After leaving the Burren in County Clare, my sister and I made our way to our second destination: Doolin. Doolin is a small seaside village on the west coast of Ireland along the Wild Atlantic Way. It is known around the world as the traditional music capital of Ireland and that is what drew us to stay there while visiting the Cliffs of Moher.
There are only a handful of pubs and shops in Doolin and I could tell most of the people in the town were tourists and backpackers. However, it was a fun place to spend a few rainy days and its proximity to the cliffs was unbeatable.
Our first night in Doolin, we attempted to get some food at the local pub, Gus O’Connor’s, only to walk into a jam-packed bar with standing room only. We got some drinks and stood for a while, listening to the traditional Irish music, but we left early that night. The next day, we planned better and got to the pub early enough to get a seat right next to the band! It was great to relax with a drink while listening to them play.

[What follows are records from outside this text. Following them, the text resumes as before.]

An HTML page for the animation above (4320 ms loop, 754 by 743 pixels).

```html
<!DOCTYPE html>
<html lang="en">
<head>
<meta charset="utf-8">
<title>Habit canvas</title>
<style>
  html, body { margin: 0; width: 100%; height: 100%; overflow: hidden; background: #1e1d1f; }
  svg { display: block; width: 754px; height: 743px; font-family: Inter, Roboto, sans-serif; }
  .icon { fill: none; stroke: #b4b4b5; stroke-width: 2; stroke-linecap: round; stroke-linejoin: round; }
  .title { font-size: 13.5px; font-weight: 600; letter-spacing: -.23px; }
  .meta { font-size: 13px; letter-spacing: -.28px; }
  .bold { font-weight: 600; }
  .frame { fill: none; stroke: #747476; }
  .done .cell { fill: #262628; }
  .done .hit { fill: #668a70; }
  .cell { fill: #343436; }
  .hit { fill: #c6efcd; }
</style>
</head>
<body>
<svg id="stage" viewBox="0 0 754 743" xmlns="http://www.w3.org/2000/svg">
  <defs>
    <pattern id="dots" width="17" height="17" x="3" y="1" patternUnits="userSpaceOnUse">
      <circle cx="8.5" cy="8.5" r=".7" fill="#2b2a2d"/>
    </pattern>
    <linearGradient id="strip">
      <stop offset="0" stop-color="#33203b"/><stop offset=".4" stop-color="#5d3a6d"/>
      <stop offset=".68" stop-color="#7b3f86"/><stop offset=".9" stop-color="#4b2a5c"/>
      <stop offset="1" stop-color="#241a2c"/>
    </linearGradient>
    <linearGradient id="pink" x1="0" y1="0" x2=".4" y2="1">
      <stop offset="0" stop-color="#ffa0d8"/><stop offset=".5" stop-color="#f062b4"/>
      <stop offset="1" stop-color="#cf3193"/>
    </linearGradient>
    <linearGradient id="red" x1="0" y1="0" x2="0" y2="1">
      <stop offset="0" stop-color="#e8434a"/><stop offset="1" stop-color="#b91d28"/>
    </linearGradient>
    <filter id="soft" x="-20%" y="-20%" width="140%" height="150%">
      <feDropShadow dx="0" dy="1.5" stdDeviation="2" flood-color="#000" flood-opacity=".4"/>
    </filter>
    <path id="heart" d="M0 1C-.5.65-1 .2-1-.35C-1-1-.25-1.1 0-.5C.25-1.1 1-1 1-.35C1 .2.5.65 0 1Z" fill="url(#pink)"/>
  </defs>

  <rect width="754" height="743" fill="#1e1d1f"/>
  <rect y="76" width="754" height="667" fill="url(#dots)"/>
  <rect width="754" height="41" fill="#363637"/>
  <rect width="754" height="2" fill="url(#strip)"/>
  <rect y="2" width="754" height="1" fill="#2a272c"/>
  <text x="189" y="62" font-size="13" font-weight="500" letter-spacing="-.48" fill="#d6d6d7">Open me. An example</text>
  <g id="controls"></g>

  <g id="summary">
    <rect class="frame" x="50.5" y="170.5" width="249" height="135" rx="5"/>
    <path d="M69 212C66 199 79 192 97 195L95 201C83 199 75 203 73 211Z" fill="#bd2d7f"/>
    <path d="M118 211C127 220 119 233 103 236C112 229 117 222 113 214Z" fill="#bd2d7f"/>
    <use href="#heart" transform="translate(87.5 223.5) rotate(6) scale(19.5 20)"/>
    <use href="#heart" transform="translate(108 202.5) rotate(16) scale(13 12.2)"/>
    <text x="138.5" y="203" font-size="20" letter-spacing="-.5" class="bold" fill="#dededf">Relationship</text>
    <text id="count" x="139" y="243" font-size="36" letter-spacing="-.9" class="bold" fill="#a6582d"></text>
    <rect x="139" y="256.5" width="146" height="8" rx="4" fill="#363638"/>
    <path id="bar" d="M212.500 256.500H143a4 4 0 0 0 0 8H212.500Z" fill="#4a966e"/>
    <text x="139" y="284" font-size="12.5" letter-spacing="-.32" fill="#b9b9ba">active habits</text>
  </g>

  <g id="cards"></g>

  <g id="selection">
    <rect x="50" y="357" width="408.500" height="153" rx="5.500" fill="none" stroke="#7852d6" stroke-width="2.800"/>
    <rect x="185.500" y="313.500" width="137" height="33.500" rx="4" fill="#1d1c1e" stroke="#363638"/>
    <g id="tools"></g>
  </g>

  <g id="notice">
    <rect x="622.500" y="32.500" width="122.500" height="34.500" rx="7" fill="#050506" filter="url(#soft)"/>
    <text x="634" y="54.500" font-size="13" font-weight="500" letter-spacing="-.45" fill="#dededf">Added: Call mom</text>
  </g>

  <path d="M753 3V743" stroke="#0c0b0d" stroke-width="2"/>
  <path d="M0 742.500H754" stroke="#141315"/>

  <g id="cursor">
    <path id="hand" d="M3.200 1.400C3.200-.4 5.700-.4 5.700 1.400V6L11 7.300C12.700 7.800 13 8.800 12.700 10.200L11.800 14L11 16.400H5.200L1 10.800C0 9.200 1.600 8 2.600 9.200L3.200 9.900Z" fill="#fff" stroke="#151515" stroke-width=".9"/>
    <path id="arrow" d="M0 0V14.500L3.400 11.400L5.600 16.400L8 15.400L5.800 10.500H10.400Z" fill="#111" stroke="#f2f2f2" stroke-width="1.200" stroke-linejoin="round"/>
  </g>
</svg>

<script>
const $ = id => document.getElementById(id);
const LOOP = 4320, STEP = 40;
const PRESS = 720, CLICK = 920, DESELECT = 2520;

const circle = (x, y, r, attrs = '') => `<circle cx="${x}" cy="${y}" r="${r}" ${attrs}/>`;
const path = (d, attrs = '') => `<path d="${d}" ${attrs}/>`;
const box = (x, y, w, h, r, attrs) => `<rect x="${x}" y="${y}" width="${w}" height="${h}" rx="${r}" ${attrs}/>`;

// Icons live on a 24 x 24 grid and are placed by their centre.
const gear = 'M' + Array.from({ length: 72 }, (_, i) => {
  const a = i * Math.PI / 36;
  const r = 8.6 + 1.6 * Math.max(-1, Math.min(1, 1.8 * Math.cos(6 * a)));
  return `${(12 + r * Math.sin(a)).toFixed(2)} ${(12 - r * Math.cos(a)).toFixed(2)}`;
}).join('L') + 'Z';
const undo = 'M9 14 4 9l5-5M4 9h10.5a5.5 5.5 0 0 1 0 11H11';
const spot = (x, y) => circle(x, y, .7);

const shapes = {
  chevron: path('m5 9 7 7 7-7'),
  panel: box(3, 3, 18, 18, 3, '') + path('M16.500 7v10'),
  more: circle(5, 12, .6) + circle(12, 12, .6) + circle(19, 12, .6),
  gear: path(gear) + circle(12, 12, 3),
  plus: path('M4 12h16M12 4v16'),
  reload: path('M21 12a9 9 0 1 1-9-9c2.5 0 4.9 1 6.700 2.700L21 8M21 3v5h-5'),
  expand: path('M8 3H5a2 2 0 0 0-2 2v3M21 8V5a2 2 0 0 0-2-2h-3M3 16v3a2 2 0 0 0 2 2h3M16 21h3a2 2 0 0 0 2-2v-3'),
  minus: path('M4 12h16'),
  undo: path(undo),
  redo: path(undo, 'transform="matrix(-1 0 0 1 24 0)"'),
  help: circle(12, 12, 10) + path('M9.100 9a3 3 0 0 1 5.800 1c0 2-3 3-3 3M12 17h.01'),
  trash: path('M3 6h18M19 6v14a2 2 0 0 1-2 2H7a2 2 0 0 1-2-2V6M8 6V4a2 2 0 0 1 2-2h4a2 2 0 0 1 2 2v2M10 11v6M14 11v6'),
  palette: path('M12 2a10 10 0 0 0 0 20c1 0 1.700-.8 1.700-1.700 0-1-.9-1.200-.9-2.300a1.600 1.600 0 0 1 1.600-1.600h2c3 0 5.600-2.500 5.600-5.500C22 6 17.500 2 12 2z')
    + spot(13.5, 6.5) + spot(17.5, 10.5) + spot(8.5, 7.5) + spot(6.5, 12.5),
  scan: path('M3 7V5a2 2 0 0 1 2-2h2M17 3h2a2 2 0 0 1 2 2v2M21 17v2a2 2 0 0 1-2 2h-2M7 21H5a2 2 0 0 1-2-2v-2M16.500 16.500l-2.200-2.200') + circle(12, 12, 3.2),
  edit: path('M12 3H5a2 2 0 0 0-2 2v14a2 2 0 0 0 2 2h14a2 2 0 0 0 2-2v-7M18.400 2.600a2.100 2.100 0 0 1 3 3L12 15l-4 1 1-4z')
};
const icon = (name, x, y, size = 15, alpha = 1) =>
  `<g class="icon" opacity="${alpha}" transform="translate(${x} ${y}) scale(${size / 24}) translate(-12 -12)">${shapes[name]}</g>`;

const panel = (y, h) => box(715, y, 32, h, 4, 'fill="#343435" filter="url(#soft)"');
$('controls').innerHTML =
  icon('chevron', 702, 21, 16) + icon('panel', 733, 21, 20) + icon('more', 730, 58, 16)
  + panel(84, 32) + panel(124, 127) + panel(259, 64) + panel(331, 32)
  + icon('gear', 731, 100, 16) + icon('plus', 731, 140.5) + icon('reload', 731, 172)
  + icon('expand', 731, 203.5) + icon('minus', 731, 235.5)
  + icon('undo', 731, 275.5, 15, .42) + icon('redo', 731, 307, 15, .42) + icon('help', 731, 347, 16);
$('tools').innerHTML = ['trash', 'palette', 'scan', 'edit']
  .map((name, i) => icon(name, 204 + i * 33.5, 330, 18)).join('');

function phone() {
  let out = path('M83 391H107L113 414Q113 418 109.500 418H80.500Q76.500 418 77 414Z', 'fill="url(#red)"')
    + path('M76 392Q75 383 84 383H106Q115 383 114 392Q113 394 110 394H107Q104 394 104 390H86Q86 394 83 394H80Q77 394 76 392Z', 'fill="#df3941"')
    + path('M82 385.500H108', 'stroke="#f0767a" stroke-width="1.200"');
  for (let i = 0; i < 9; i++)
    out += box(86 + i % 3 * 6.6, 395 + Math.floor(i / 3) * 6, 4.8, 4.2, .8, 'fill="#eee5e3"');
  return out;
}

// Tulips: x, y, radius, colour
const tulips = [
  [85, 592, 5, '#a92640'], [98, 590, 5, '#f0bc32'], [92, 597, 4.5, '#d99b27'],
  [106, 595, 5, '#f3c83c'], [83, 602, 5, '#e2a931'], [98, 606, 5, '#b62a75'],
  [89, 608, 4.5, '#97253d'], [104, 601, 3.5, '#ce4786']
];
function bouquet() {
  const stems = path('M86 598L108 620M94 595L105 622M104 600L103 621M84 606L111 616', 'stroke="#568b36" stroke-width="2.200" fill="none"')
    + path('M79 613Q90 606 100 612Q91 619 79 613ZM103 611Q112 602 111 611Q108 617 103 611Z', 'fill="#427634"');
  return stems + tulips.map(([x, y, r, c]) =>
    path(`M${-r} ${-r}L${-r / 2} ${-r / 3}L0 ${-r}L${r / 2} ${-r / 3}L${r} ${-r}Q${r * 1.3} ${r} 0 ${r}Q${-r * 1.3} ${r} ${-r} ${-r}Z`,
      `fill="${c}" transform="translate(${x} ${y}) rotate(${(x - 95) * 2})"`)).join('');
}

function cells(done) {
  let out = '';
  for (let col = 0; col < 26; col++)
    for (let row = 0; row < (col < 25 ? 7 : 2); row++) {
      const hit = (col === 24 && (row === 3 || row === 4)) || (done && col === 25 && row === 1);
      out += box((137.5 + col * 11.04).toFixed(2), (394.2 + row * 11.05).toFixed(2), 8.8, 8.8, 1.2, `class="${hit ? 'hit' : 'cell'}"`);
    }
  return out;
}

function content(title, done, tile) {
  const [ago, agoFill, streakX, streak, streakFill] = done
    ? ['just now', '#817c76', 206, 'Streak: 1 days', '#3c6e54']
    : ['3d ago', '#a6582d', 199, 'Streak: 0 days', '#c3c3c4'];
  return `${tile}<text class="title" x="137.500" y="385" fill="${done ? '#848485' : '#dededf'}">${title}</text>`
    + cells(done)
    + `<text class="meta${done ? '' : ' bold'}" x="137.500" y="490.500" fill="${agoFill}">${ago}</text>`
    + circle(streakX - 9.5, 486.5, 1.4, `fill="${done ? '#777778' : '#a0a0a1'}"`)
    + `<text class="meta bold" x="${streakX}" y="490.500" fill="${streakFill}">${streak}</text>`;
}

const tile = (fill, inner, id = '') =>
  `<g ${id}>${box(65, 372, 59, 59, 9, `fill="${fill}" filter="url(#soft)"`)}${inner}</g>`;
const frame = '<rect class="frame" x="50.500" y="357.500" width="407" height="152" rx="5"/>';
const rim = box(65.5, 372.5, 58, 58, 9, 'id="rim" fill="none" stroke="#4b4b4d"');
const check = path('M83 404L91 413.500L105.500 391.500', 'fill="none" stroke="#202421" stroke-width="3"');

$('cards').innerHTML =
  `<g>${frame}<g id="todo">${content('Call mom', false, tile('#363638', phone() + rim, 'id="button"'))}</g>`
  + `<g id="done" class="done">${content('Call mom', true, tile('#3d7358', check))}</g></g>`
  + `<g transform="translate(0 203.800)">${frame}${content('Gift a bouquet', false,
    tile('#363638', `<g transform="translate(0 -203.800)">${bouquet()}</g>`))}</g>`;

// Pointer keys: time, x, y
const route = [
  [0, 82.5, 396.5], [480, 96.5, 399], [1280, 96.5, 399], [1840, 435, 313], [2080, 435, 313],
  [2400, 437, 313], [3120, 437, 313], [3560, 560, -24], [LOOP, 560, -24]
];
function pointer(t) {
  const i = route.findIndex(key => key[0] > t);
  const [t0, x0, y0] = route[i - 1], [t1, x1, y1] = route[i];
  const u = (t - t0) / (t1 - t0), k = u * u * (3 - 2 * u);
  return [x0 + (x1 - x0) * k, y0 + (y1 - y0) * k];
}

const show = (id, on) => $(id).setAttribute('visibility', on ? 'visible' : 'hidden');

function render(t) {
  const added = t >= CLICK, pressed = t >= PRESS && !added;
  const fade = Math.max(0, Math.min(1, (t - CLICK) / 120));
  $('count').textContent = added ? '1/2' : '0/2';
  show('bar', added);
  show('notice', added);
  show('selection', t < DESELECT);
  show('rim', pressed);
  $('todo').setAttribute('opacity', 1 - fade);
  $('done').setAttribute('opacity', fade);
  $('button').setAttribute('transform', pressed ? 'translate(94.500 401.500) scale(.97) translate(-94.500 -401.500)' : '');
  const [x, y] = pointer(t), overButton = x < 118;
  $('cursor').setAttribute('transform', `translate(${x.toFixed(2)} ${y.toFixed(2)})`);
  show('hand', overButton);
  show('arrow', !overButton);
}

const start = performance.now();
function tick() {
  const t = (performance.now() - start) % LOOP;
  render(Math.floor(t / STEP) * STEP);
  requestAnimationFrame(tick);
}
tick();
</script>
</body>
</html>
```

On our last day in Doolin, the rain had finally stopped long enough for us to take our cruise out to the Aran Islands. The Aran Islands are interesting culturally because they are a Gaeltacht, which simply means that Irish Gaelic is the primary language. We visited the smallest island of the three, Inis Oírr.
The minute Laurel and I stepped off the ferry, we were greeted by a man asking if we wanted to take a pony tour around the island. It was relatively cheap, so we said yes! Our driver was training a younger boy named Patrick whose family owns much of the island. Together, Patrick and his trainer made amusing, but very knowledgeable tour guides.
As we trotted along the road, they pointed out all the best sights, along with the unique characteristics of the island. The landscape was originally similar to that of the Burren, but farmers on the island cleared away as many rocks as they could to make room for their fields.
After our pony tour ended, Laurel and I explored the island on foot for a bit. The castle on the island was built in the 14th century and is one of the oldest ruins on the islands. And the sandy beach is one of the best places to swim with the possibility of seeing dolphins. We actually saw a couple dolphins while we were there!
Eventually, though, we had to leave the island. So we got back on the boat to continue our cruise, viewing the Cliffs of Moher from the water. It really is the best way to experience the cliffs and to get a sense of how great they are.
We spent that night in Galway City and in the morning, we woke up to another sunny day. We woke up early so we could walk around the Latin Quarter while it was less busy.
The top picture is the Spanish Arch, one of Galway’s top attractions. I’m not sure why it’s called the Spanish Arch, but apparently it was originally an extension of the city wall built to protect the quay.
Galway was fun with its lively atmosphere and brightly colored buildings, but I was excited to move on to the next leg of our journey. My final post about Ireland’s Wild Atlantic Way will be dedicated to Connemara, the rugged mountainous region to the north-west of Galway.